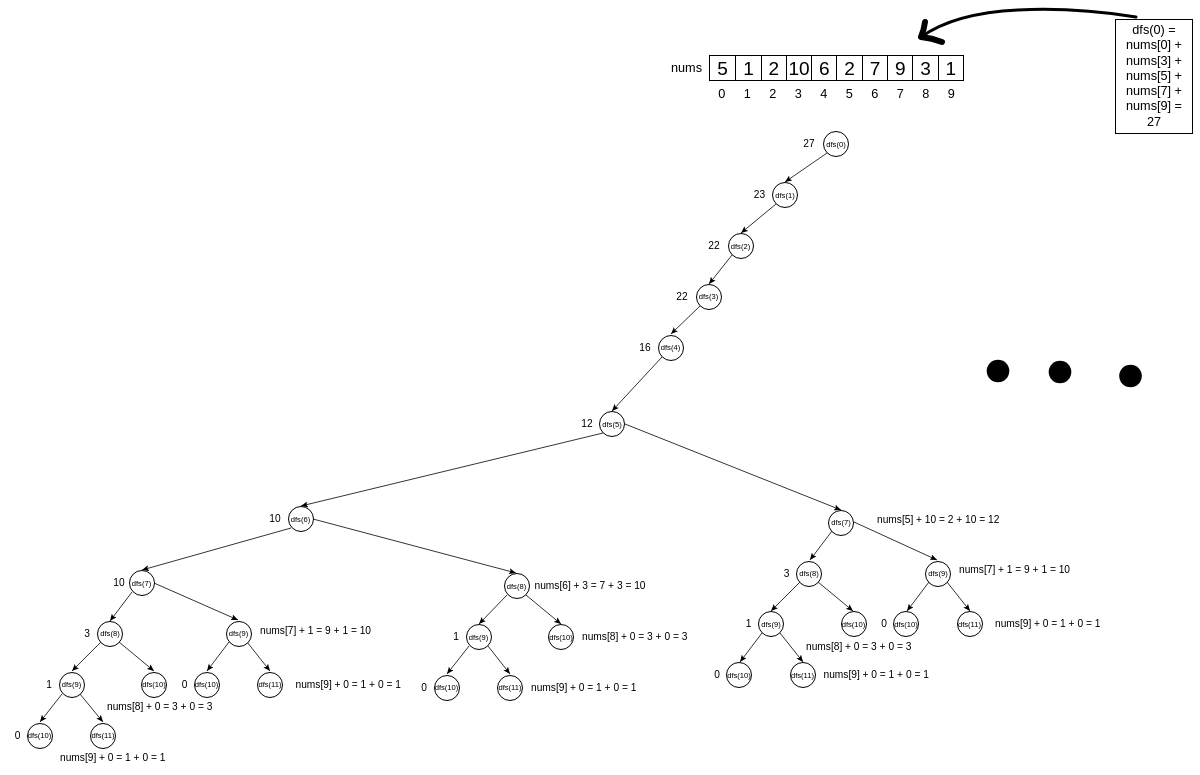
<!DOCTYPE html>
<html lang="en">
<head>
<meta charset="utf-8">
<title>dfs recursion tree</title>
<style>
:root { --ink: #000; --paper: #fff; }
* { box-sizing: border-box; margin: 0; padding: 0; }
html, body { width: 1200px; height: 775px; overflow: hidden; background: var(--paper); }
body { position: relative; color: var(--ink); font-family: "Liberation Sans", Arial, sans-serif; }
.edges { position: absolute; inset: 0; }
.edges .lines { stroke: var(--ink); stroke-width: 0.8; }
.array { position: absolute; left: 671px; top: 55px; display: flex; }
.array-name { width: 38px; font-size: 12.7px; line-height: 26px; }
.cells, .indices { display: grid; grid-template-columns: repeat(10, 1fr); width: 255px; text-align: center; }
.cells { height: 26px; border: 1px solid var(--ink); font-size: 19px; line-height: 25px; }
.cells span + span { border-left: 1px solid var(--ink); }
.indices { padding-top: 5px; font-size: 12.7px; line-height: 16px; }
.result { position: absolute; left: 1115px; top: 19px; width: 78px; height: 115px; border: 1px solid var(--ink); display: flex; align-items: center; justify-content: center; text-align: center; font-size: 12.7px; line-height: 15.3px; white-space: nowrap; }
.node, .value, .note { position: absolute; left: calc(var(--x) * 1px); top: calc(var(--y) * 1px); white-space: nowrap; }
.node { width: 26px; height: 26px; transform: translate(-50%, -50%); border: 0.8px solid var(--ink); border-radius: 50%; background: var(--paper); display: flex; align-items: center; justify-content: center; font-size: 7.6px; }
.value, .note { font-size: 10.2px; line-height: 12px; }
.value { transform: translate(-50%, -50%); }
.note { transform: translateY(-50%); }
</style>
</head>
<body>
<svg class="edges" width="1200" height="775" viewBox="0 0 1200 775" aria-hidden="true">
  <defs>
    <marker id="arrowhead" viewBox="0 0 7 6" refX="7" refY="3" markerWidth="7" markerHeight="6" markerUnits="userSpaceOnUse" orient="auto"><path d="M0 0L7 3L0 6L1.5 3Z"/></marker>
  </defs>
  <g class="lines">
    <g marker-end="url(#arrowhead)"><path id="e" d="M0 0"/></g>
    <line x1="827" y1="153" x2="785" y2="182" marker-end="url(#arrowhead)"/>
    <line x1="776" y1="204" x2="741" y2="233" marker-end="url(#arrowhead)"/>
    <line x1="732" y1="255" x2="709" y2="284" marker-end="url(#arrowhead)"/>
    <line x1="700" y1="306" x2="671" y2="334" marker-end="url(#arrowhead)"/>
    <line x1="662" y1="357" x2="612" y2="411" marker-end="url(#arrowhead)"/>
    <line x1="603" y1="433" x2="301" y2="506" marker-end="url(#arrowhead)"/>
    <line x1="625" y1="424" x2="841" y2="510" marker-end="url(#arrowhead)"/>
    <line x1="291" y1="528" x2="142" y2="570" marker-end="url(#arrowhead)"/>
    <line x1="313" y1="519" x2="516" y2="573" marker-end="url(#arrowhead)"/>
    <line x1="132" y1="592" x2="110" y2="621" marker-end="url(#arrowhead)"/>
    <line x1="154" y1="583" x2="238" y2="620" marker-end="url(#arrowhead)"/>
    <line x1="101" y1="642" x2="72" y2="671" marker-end="url(#arrowhead)"/>
    <line x1="119" y1="642" x2="154" y2="671" marker-end="url(#arrowhead)"/>
    <line x1="229" y1="642" x2="207" y2="671" marker-end="url(#arrowhead)"/>
    <line x1="247" y1="642" x2="270" y2="671" marker-end="url(#arrowhead)"/>
    <line x1="62" y1="694" x2="40" y2="722" marker-end="url(#arrowhead)"/>
    <line x1="80" y1="694" x2="103" y2="722" marker-end="url(#arrowhead)"/>
    <line x1="507" y1="595" x2="479" y2="624" marker-end="url(#arrowhead)"/>
    <line x1="526" y1="595" x2="561" y2="624" marker-end="url(#arrowhead)"/>
    <line x1="469" y1="646" x2="447" y2="674" marker-end="url(#arrowhead)"/>
    <line x1="488" y1="646" x2="510" y2="674" marker-end="url(#arrowhead)"/>
    <line x1="832" y1="531" x2="810" y2="560" marker-end="url(#arrowhead)"/>
    <line x1="854" y1="522" x2="937" y2="560" marker-end="url(#arrowhead)"/>
    <line x1="800" y1="582" x2="771" y2="611" marker-end="url(#arrowhead)"/>
    <line x1="818" y1="582" x2="853" y2="611" marker-end="url(#arrowhead)"/>
    <line x1="929" y1="582" x2="907" y2="611" marker-end="url(#arrowhead)"/>
    <line x1="947" y1="582" x2="970" y2="611" marker-end="url(#arrowhead)"/>
    <line x1="762" y1="633" x2="740" y2="662" marker-end="url(#arrowhead)"/>
    <line x1="780" y1="633" x2="803" y2="662" marker-end="url(#arrowhead)"/>
  </g>
  <g class="hand-arrow" fill="none" stroke="#000" stroke-linecap="round" stroke-linejoin="round">
    <path stroke-width="3" d="M1136 17C1098 11 1056 8 1018 10C976 12 945 20 921 37"/>
    <path stroke-width="6" d="M925 22Q924 30 921 37Q932 38 942 42"/>
  </g>
  <g class="ellipsis">
    <circle cx="998" cy="371" r="11.3"/>
    <circle cx="1060" cy="372" r="11.3"/>
    <circle cx="1130.5" cy="376" r="11.3"/>
  </g>
</svg>

<section class="array">
  <div class="array-name">nums</div>
  <div>
    <div class="cells"><span>5</span><span>1</span><span>2</span><span>10</span><span>6</span><span>2</span><span>7</span><span>9</span><span>3</span><span>1</span></div>
    <div class="indices"><span>0</span><span>1</span><span>2</span><span>3</span><span>4</span><span>5</span><span>6</span><span>7</span><span>8</span><span>9</span></div>
  </div>
</section>

<aside class="result"><p>dfs(0) =<br>nums[0] +<br>nums[3] +<br>nums[5] +<br>nums[7] +<br>nums[9] =<br>27</p></aside>

<main class="tree">
  <div class="node" style="--x:836;--y:144">dfs(0)</div>
  <div class="value" style="--x:809;--y:144">27</div>
  <div class="node" style="--x:785;--y:195">dfs(1)</div>
  <div class="value" style="--x:759.5;--y:195">23</div>
  <div class="node" style="--x:740.5;--y:246">dfs(2)</div>
  <div class="value" style="--x:714;--y:246">22</div>
  <div class="node" style="--x:708.5;--y:296.5">dfs(3)</div>
  <div class="value" style="--x:682;--y:297">22</div>
  <div class="node" style="--x:670.5;--y:347.5">dfs(4)</div>
  <div class="value" style="--x:645;--y:348">16</div>
  <div class="node" style="--x:612;--y:424">dfs(5)</div>
  <div class="value" style="--x:587;--y:424">12</div>

  <div class="node" style="--x:300.5;--y:519">dfs(6)</div>
  <div class="value" style="--x:275;--y:519">10</div>
  <div class="node" style="--x:141.5;--y:583">dfs(7)</div>
  <div class="value" style="--x:119;--y:583">10</div>
  <div class="node" style="--x:110;--y:633.5">dfs(8)</div>
  <div class="value" style="--x:87;--y:634">3</div>
  <div class="node" style="--x:238.5;--y:633.5">dfs(9)</div>
  <div class="note" style="--x:260;--y:631">nums[7] + 1 = 9 + 1 = 10</div>
  <div class="node" style="--x:71.5;--y:684.5">dfs(9)</div>
  <div class="value" style="--x:49;--y:685">1</div>
  <div class="node" style="--x:154;--y:684.5">dfs(10)</div>
  <div class="note" style="--x:107;--y:707">nums[8] + 0 = 3 + 0 = 3</div>
  <div class="value" style="--x:184.5;--y:685">0</div>
  <div class="node" style="--x:206.5;--y:684.5">dfs(10)</div>
  <div class="node" style="--x:270;--y:684.5">dfs(11)</div>
  <div class="note" style="--x:295.5;--y:685">nums[9] + 0 = 1 + 0 = 1</div>
  <div class="value" style="--x:17.5;--y:736">0</div>
  <div class="node" style="--x:39.5;--y:735.5">dfs(10)</div>
  <div class="node" style="--x:103;--y:735.5">dfs(11)</div>
  <div class="note" style="--x:60;--y:758">nums[9] + 0 = 1 + 0 = 1</div>

  <div class="node" style="--x:516.5;--y:586">dfs(8)</div>
  <div class="note" style="--x:534.5;--y:586">nums[6] + 3 = 7 + 3 = 10</div>
  <div class="value" style="--x:456;--y:637">1</div>
  <div class="node" style="--x:478.5;--y:637">dfs(9)</div>
  <div class="node" style="--x:561;--y:637">dfs(10)</div>
  <div class="note" style="--x:582;--y:637">nums[8] + 0 = 3 + 0 = 3</div>
  <div class="value" style="--x:424;--y:688">0</div>
  <div class="node" style="--x:446.5;--y:687.5">dfs(10)</div>
  <div class="node" style="--x:510;--y:687.5">dfs(11)</div>
  <div class="note" style="--x:531;--y:688">nums[9] + 0 = 1 + 0 = 1</div>

  <div class="node" style="--x:841;--y:522.5">dfs(7)</div>
  <div class="note" style="--x:877;--y:520">nums[5] + 10 = 2 + 10 = 12</div>
  <div class="value" style="--x:786.5;--y:574">3</div>
  <div class="node" style="--x:809;--y:573.5">dfs(8)</div>
  <div class="node" style="--x:938;--y:573.5">dfs(9)</div>
  <div class="note" style="--x:959;--y:570">nums[7] + 1 = 9 + 1 = 10</div>
  <div class="value" style="--x:748.5;--y:624">1</div>
  <div class="node" style="--x:771;--y:624">dfs(9)</div>
  <div class="node" style="--x:853.5;--y:624">dfs(10)</div>
  <div class="note" style="--x:806;--y:647">nums[8] + 0 = 3 + 0 = 3</div>
  <div class="value" style="--x:884;--y:624">0</div>
  <div class="node" style="--x:906;--y:624">dfs(10)</div>
  <div class="node" style="--x:969.5;--y:624">dfs(11)</div>
  <div class="note" style="--x:995;--y:624">nums[9] + 0 = 1 + 0 = 1</div>
  <div class="value" style="--x:717;--y:675">0</div>
  <div class="node" style="--x:739;--y:675">dfs(10)</div>
  <div class="node" style="--x:802.5;--y:675">dfs(11)</div>
  <div class="note" style="--x:823.5;--y:675">nums[9] + 0 = 1 + 0 = 1</div>
</main>
</body>
</html>
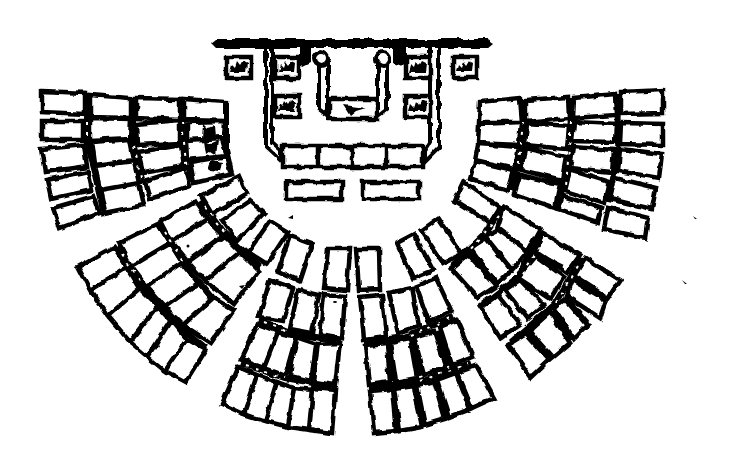
<!DOCTYPE html>
<html lang="en">
<head>
<meta charset="utf-8">
<title>Chamber seating plan</title>
<style>
:root { --ink: #000; --paper: #fff; }
html, body { margin: 0; background: var(--paper); overflow: hidden; }
.plan { display: block; width: 736px; height: 475px; }
.seats, .furniture { fill: var(--paper); stroke: var(--ink); stroke-width: 4.5; stroke-linejoin: miter; }
.heavy { stroke-width: 6; }
.solid { fill: var(--ink); stroke: none; }
.chair { fill: var(--paper); stroke: var(--ink); stroke-width: 4.5; }
.wall { fill: var(--paper); stroke: var(--ink); stroke-width: 4; }
</style>
</head>
<body>
<svg class="plan" viewBox="0 0 736 475" role="img" aria-label="Seating plan of an assembly chamber">
<defs>
  <filter id="rough-ink" x="0" y="0" width="736" height="475" filterUnits="userSpaceOnUse" color-interpolation-filters="sRGB">
    <feTurbulence type="fractalNoise" baseFrequency="0.09" numOctaves="2" seed="7" result="noise"/>
    <feDisplacementMap in="SourceGraphic" in2="noise" scale="5" xChannelSelector="R" yChannelSelector="G"/>
  </filter>
  <g id="chair">
    <rect class="chair" x="-12" y="-10" width="24" height="21"/>
    <path class="solid" d="M-9 5L-7-2L-4 1L-2-5L1-1L4-6L8-4L7 5Z"/>
  </g>
</defs>

<g filter="url(#rough-ink)">
  <g id="dais">
    <polygon class="solid" points="211,43 216,39 487,39 493,43 487,48 216,48"/>
    <path class="wall" d="M266 46V147L281 161V150L272 142V46Z"/>
    <path class="wall" d="M439 46V147L425 161V150L430 142V46Z"/>
    <g class="furniture">
      <rect x="283" y="146" width="140" height="21"/>
      <path d="M318 146V167M352 146V167M386 146V167"/>
      <rect x="286" y="182" width="56" height="17"/>
      <rect x="363" y="182" width="56" height="17"/>
    </g>
    <g id="podium">
      <path class="wall" d="M319 64V109L328 116V64Z"/>
      <path class="wall" d="M387 64V109L378 116V64Z"/>
      <rect class="chair" x="329" y="99" width="48" height="20"/>
      <polygon class="solid" points="343,105 366,108 356,111 350,116"/>
      <path class="solid" d="M299 46H311V62L303 66L299 62ZM394 46H406V62L402 66L394 63Z"/>
      <circle class="wall" cx="321" cy="59" r="7"/>
      <circle class="wall" cx="383" cy="59" r="7"/>
    </g>
    <use href="#chair" x="239" y="67"/>
    <use href="#chair" x="465" y="67"/>
    <use href="#chair" x="287" y="67"/>
    <use href="#chair" x="287" y="106"/>
    <use href="#chair" x="418" y="67"/>
    <use href="#chair" x="418" y="106"/>
  </g>

  <g id="west-wing" class="seats">
    <path d="M42 91L85 93V114L42 112ZM42 121H83V140H42ZM42 149L84 145L87 166L46 172ZM47 180L88 171L92 190L51 199ZM53 208L94 196L100 213L60 228Z"/>
    <path d="M90 95L131 98V118L90 117ZM90 118L131 119L130 138L90 140ZM92 142L130 139L134 160L95 165ZM95 166L134 161L139 183L100 190ZM100 190L139 183L144 205L104 213Z"/>
    <path d="M136 98L180 99V120L136 118ZM136 124L180 120V143L137 145ZM138 152L181 145L184 166L143 173ZM145 181L185 168L190 186L150 199Z"/>
    <path d="M184 99L226 102V121L184 120ZM187 122L225 121L224 138L187 140ZM186 141L222 139L227 156L187 160ZM190 162L227 156L232 174L194 183Z"/>
    <path class="heavy" d="M87 93V142L96 176L104 210M133 98V143L143 183M182 99V145L191 182M226 102V150L231 172" fill="none"/>
    <path class="solid" d="M203 123L207 127L215 125L216 138H202ZM204 141L211 144L218 141L216 155L210 151L206 154ZM207 166L213 160L222 162L220 172L210 171Z"/>
  </g>

  <g id="east-wing" class="seats">
    <path d="M480 102L520 98L522 122H479ZM479 124L521 122L519 145L478 143ZM478 144L519 147L515 169L475 160ZM475 161L513 170L507 191L470 178Z"/>
    <path d="M526 100L568 97L569 118L526 122ZM527 123L569 126L567 149L525 145ZM525 148L566 157L562 180L521 170ZM520 175L560 184L555 208L514 194Z"/>
    <path d="M574 98L615 94L616 115L573 118ZM574 122L616 124L615 142L572 141ZM573 147L614 150L612 172L570 168ZM570 170L609 182L604 203L565 191ZM563 196L602 208L598 222L558 209Z"/>
    <path d="M621 92L663 90V113L621 114ZM621 123L663 124V145L620 144ZM620 149L662 154L659 178L618 171ZM615 178L656 188L652 209L610 199ZM608 208L648 218L645 238L604 229Z"/>
    <path class="heavy" d="M523 99V145L511 191M571 98L570 155L559 203M618 95L617 160L608 202" fill="none"/>
  </g>

  <g id="southwest-block" class="seats">
    <path d="M201 196L239 176L247 194L212 214ZM222 220L250 201L264 213L237 241ZM248 252L270 221L288 232L267 264ZM290 236L312 244L300 281L278 271Z"/>
    <path d="M161 221L195 201L207 219L172 242ZM172 242L207 219L223 235L188 261ZM188 262L224 236L240 252L205 281ZM205 281L240 252L259 271L234 304Z"/>
    <path d="M119 243L158 224L170 243L131 266ZM131 266L170 243L182 262L147 287ZM147 287L182 262L198 283L165 307ZM165 307L198 283L213 298L183 325ZM183 325L213 298L234 310L211 343Z"/>
    <path d="M78 267L114 247L127 267L90 290ZM90 290L127 267L140 288L108 316ZM108 316L140 288L158 306L130 342ZM130 342L158 306L171 320L148 357ZM148 357L171 320L187 339L165 371ZM165 371L187 339L206 350L186 382Z"/>
    <path class="heavy" d="M116 247L142 286L172 320L206 348M159 224L184 264L212 298M200 201L224 233L260 266" fill="none"/>
  </g>

  <g id="south-block-left" class="seats">
    <path d="M328 249H350L347 290L324 288Z"/>
    <path d="M270 280L293 288L283 321L259 317ZM298 290L319 295L312 333L290 329ZM324 294L345 296L342 338L320 334Z"/>
    <path d="M258 324L278 332L264 368L241 360ZM278 332L296 337L285 376L264 368ZM296 337L317 344L311 381L290 376ZM317 344L340 343L335 385L313 382Z"/>
    <path d="M238 367L257 375L244 414L222 404ZM257 375L277 382L265 421L244 414ZM277 382L294 388L288 427L265 421ZM294 388L313 390L309 430L288 427ZM313 388L335 390L332 433L309 430Z"/>
    <path class="heavy" d="M259 320L290 333L340 341M240 363L285 378L336 387M296 341L288 374M317 345L312 380" fill="none"/>
  </g>

  <g id="south-block-right" class="seats">
    <path d="M356 249H379L380 289L359 290Z"/>
    <path d="M360 297L382 295L386 336L364 339ZM389 293L412 288L419 326L398 333ZM416 286L436 278L452 312L429 322Z"/>
    <path d="M365 345L387 343L390 382L369 385ZM390 342L410 338L417 378L396 382ZM414 337L434 331L446 368L424 374ZM440 327L457 320L473 357L452 365Z"/>
    <path d="M370 391L392 389L396 431L374 433ZM394 389L414 386L422 427L400 431ZM417 385L434 381L445 419L425 425ZM437 380L456 373L470 409L449 417ZM457 372L476 365L494 398L472 408Z"/>
    <path class="heavy" d="M365 342L405 337L454 317M370 388L420 381L472 363M388 344L393 381M412 339L420 376M437 331L449 366M415 387L423 424" fill="none"/>
  </g>

  <g id="southeast-block" class="seats">
    <path d="M397 243L414 234L433 270L413 278ZM421 230L438 218L462 254L443 263ZM464 182L500 207L490 223L455 201Z"/>
    <path d="M504 207L540 229L528 251L497 229ZM485 236L499 229L528 251L512 270ZM470 248L486 238L511 270L496 285ZM451 268L468 254L496 286L478 298Z"/>
    <path d="M543 233L580 255L567 273L536 252ZM536 256L564 277L550 299L518 278ZM505 290L520 280L544 305L528 319ZM480 306L497 294L520 324L500 338Z"/>
    <path d="M585 258L620 280L608 298L574 276ZM572 280L606 300L600 318L566 296ZM554 308L566 298L588 325L574 339ZM530 330L550 312L570 343L550 360ZM508 345L526 334L549 360L531 377Z"/>
    <path class="heavy" d="M503 207L484 235L452 266M469 250L497 285M541 231L518 277L482 305M582 258L554 305L510 343M528 331L552 358M552 311L573 339M566 298L587 323M522 265L536 255L562 268" fill="none"/>
  </g>

  <g id="aisle-gaps" fill="none" stroke="var(--paper)" stroke-width="2" stroke-dasharray="3 7">
    <path d="M87 122V140M182 122L187 172M134 146L141 178M122 254L142 285M165 232L186 266M204 206L224 232M264 322L290 333M246 366L285 378M410 336L452 318M420 381L468 364M523 122L518 172M571 122L566 186M499 216L470 250M545 238L522 276M578 266L554 306"/>
  </g>
</g>

<g id="ink-specks" class="solid">
  <polygon points="288,218 293,215 293,219"/>
  <circle cx="188" cy="246" r="1.5"/>
  <polygon points="239,286 245,285 242,289"/>
  <polygon points="693,216 697,219 695,219"/>
  <polygon points="682,280 687,284 685,284"/>
  <ellipse cx="335" cy="302" rx="2" ry="1"/>
</g>
</svg>
</body>
</html>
++++++++++
Starting from the data above, filter for lines with "border" and copy each one.

* { box-sizing: border-box; margin: 0; padding: 0; }
.cells { height: 26px; border: 1px solid var(--ink); font-size: 19px; line-height: 25px; }
.cells span + span { border-left: 1px solid var(--ink); }
.result { position: absolute; left: 1115px; top: 19px; width: 78px; height: 115px; border: 1px solid var(--ink); display: flex; align-items: center; justify-content: center; text-align: center; font-size: 12.7px; line-height: 15.3px; white-space: nowrap; }
.node { width: 26px; height: 26px; transform: translate(-50%, -50%); border: 0.8px solid var(--ink); border-radius: 50%; background: var(--paper); display: flex; align-items: center; justify-content: center; font-size: 7.6px; }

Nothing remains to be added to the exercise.